So Camby, 34, goes to the Clippers. If Camby reaches his $2 million in bonuses for playing 65 or more games next season and gets a $1.25 million statistical bonus, which he got in 2006-07, then the Nuggets will save $22.5 million when one considers the dollar-for-dollar luxury tax.
"They just gave away an All-Star caliber player for nothing,'' Kaplan said.
OK, so the Nuggets did get a $10 million trade exception. When management went into spin control Tuesday night, that's what team officials were touting.
But it doesn't seem very likely the Nuggets are going to pick up a $10 million player after they just gave up one. The would put them right back where they started: Luxury-tax hell.
Before Camby was dealt, the Nuggets had nine players with guaranteed contracts totaling more than $79 million, about $8 million over the luxury tax threshold.
When one considers cap holds for remaining roster spots, the Nuggets are still over the luxury-tax threshold. But they now actually have a slim chance to get under the tax line by the start of next season.
Of course, much of that will depend on what happens with restricted free-agent J.R. Smith. If the Nuggets re-sign him, it might be hard to get under the tax threshold unless they can find another player to give away.
The $10 million trade exception, which expires a year from the Camby trade, could have its best use next July when the Nuggets could be well under the tax threshold after Allen Iverson's $20.84 million contract comes off the books.
There's even a chance the Nuggets could be under the salary cap in the summer of 2009. Then again, it remains to be seen what Smith's contract will be and how much Linas Kleiza, who will be a restricted free agent in 2009 if not re-signed by Oct. 31, will command.
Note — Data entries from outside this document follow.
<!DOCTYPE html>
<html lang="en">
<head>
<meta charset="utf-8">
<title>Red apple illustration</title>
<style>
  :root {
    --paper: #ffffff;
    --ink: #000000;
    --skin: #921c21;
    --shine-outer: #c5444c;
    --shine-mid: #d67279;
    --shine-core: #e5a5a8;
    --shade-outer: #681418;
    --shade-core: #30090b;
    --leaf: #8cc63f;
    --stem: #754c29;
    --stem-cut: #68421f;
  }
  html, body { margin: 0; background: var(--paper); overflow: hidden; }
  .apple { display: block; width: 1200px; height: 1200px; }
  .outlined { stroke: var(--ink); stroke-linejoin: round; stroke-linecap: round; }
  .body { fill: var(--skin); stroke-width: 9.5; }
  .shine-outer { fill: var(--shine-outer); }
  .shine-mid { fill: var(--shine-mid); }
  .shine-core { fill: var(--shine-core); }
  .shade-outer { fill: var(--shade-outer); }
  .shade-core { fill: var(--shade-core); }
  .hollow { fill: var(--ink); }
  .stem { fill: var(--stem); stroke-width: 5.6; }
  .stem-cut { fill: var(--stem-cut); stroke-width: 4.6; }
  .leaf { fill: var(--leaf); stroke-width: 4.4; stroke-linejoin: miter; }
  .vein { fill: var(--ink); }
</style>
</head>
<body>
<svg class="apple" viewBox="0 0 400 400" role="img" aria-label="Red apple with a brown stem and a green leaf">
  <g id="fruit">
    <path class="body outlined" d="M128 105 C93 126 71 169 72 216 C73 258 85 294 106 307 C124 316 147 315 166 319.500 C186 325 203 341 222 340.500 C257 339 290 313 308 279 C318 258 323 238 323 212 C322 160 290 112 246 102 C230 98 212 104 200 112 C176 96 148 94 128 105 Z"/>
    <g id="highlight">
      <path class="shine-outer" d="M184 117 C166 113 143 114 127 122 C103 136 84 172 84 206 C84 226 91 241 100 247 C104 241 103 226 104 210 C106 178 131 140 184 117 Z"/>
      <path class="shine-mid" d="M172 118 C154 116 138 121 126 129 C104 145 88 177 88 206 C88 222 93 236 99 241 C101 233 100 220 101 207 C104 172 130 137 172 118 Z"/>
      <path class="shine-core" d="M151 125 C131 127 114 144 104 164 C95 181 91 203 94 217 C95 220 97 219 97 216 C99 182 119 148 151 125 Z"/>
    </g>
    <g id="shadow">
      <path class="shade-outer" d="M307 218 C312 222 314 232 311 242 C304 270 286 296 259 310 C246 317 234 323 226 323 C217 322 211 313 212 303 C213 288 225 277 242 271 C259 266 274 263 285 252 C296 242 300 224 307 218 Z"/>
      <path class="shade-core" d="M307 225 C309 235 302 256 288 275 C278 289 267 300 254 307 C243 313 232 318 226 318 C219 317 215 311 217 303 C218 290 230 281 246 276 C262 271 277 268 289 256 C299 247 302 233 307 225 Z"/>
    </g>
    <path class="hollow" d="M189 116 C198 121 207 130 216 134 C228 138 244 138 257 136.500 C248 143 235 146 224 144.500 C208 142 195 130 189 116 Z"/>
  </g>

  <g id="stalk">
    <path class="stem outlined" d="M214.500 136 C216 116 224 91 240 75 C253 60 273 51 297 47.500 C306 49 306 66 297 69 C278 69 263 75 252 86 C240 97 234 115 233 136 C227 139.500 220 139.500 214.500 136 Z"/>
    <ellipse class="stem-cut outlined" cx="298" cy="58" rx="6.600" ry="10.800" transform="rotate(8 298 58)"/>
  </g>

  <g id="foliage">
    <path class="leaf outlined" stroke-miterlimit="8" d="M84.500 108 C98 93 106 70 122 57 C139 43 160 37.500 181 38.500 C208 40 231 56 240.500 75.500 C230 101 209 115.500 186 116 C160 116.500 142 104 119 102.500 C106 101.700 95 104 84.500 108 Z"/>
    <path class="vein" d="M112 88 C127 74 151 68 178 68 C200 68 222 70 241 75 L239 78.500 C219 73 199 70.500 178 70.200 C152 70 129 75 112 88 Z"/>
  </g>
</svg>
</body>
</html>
Until then, the Nuggets could be in jeopardy of missing the playoffs next season. Camby was one of the few guys on the team willing to play defense. Well, there was another one. But Eduardo Najera already has bolted to New Jersey as a free agent.
"He wants to go to a team that's really committed to winning,'' Kaplan said of Camby.
There are now serious doubts the Nuggets, who could play small ball next season to make up for the loss of Camby, are such a team.
As for the Clippers, after Elton Brand opted out of his contract and bolted to Philadelphia, they were determined to find a replacement with the money they had under the cap. Word is the Clippers were close to tendering an offer sheet to Atlanta restricted free-agent Josh Smith before the Nuggets agreed to give them Camby for nothing.
So, it's no wonder the Nuggets couldn't even get a first-round pick out of the Clippers. The Clippers could have hung up the phone on the Nuggets and turned their attention to Smith, although there always was the chance Atlanta could match an offer to Smith.
"It's a great acquisition for us,'' Clippers coach Mike Dunleavy, who plans to start Camby at power forward alongside Clippers center Chris Kaman, told the Rocky Mountain News. "(Camby) really complements our guys. He's one of the best all-around defenders in the league... Marcus is maybe even a better fit for us than Elton. He's coming off a great year, and Elton played just eight games last year (due to injury).''
Before the Clippers could get Camby, though, they had out outbid New Jersey. Actually, though, it turned out to be more like the limbo.
How low can you go?